Content starts

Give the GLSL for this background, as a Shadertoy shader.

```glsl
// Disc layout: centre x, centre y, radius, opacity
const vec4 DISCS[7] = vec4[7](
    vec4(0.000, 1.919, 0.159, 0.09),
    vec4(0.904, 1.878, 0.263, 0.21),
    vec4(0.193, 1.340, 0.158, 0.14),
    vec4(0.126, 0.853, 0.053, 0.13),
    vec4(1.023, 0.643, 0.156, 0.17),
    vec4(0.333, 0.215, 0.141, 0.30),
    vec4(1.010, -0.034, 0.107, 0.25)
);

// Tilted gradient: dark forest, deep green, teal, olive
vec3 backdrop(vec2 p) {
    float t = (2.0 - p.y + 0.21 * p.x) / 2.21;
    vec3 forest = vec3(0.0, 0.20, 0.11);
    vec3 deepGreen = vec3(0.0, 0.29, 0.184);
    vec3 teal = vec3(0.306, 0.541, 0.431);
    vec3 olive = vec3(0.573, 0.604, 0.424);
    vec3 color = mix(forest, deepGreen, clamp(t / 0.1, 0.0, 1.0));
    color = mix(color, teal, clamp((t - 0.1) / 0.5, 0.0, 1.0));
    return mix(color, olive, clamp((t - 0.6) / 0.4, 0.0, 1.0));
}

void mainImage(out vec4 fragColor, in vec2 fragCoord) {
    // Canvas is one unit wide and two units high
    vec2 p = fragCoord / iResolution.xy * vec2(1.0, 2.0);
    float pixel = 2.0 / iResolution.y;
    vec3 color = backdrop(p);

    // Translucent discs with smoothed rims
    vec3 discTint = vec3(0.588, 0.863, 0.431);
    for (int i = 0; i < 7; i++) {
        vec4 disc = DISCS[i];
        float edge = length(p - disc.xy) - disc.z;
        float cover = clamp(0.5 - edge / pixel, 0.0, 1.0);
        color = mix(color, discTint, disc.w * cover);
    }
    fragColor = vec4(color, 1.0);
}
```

Content ends

### Exercise
Please repeat the material above word for word.

### Final answer
Give the GLSL for this background, as a Shadertoy shader.

```glsl
// Disc layout: centre x, centre y, radius, opacity
const vec4 DISCS[7] = vec4[7](
    vec4(0.000, 1.919, 0.159, 0.09),
    vec4(0.904, 1.878, 0.263, 0.21),
    vec4(0.193, 1.340, 0.158, 0.14),
    vec4(0.126, 0.853, 0.053, 0.13),
    vec4(1.023, 0.643, 0.156, 0.17),
    vec4(0.333, 0.215, 0.141, 0.30),
    vec4(1.010, -0.034, 0.107, 0.25)
);

// Tilted gradient: dark forest, deep green, teal, olive
vec3 backdrop(vec2 p) {
    float t = (2.0 - p.y + 0.21 * p.x) / 2.21;
    vec3 forest = vec3(0.0, 0.20, 0.11);
    vec3 deepGreen = vec3(0.0, 0.29, 0.184);
    vec3 teal = vec3(0.306, 0.541, 0.431);
    vec3 olive = vec3(0.573, 0.604, 0.424);
    vec3 color = mix(forest, deepGreen, clamp(t / 0.1, 0.0, 1.0));
    color = mix(color, teal, clamp((t - 0.1) / 0.5, 0.0, 1.0));
    return mix(color, olive, clamp((t - 0.6) / 0.4, 0.0, 1.0));
}

void mainImage(out vec4 fragColor, in vec2 fragCoord) {
    // Canvas is one unit wide and two units high
    vec2 p = fragCoord / iResolution.xy * vec2(1.0, 2.0);
    float pixel = 2.0 / iResolution.y;
    vec3 color = backdrop(p);

    // Translucent discs with smoothed rims
    vec3 discTint = vec3(0.588, 0.863, 0.431);
    for (int i = 0; i < 7; i++) {
        vec4 disc = DISCS[i];
        float edge = length(p - disc.xy) - disc.z;
        float cover = clamp(0.5 - edge / pixel, 0.0, 1.0);
        color = mix(color, discTint, disc.w * cover);
    }
    fragColor = vec4(color, 1.0);
}
```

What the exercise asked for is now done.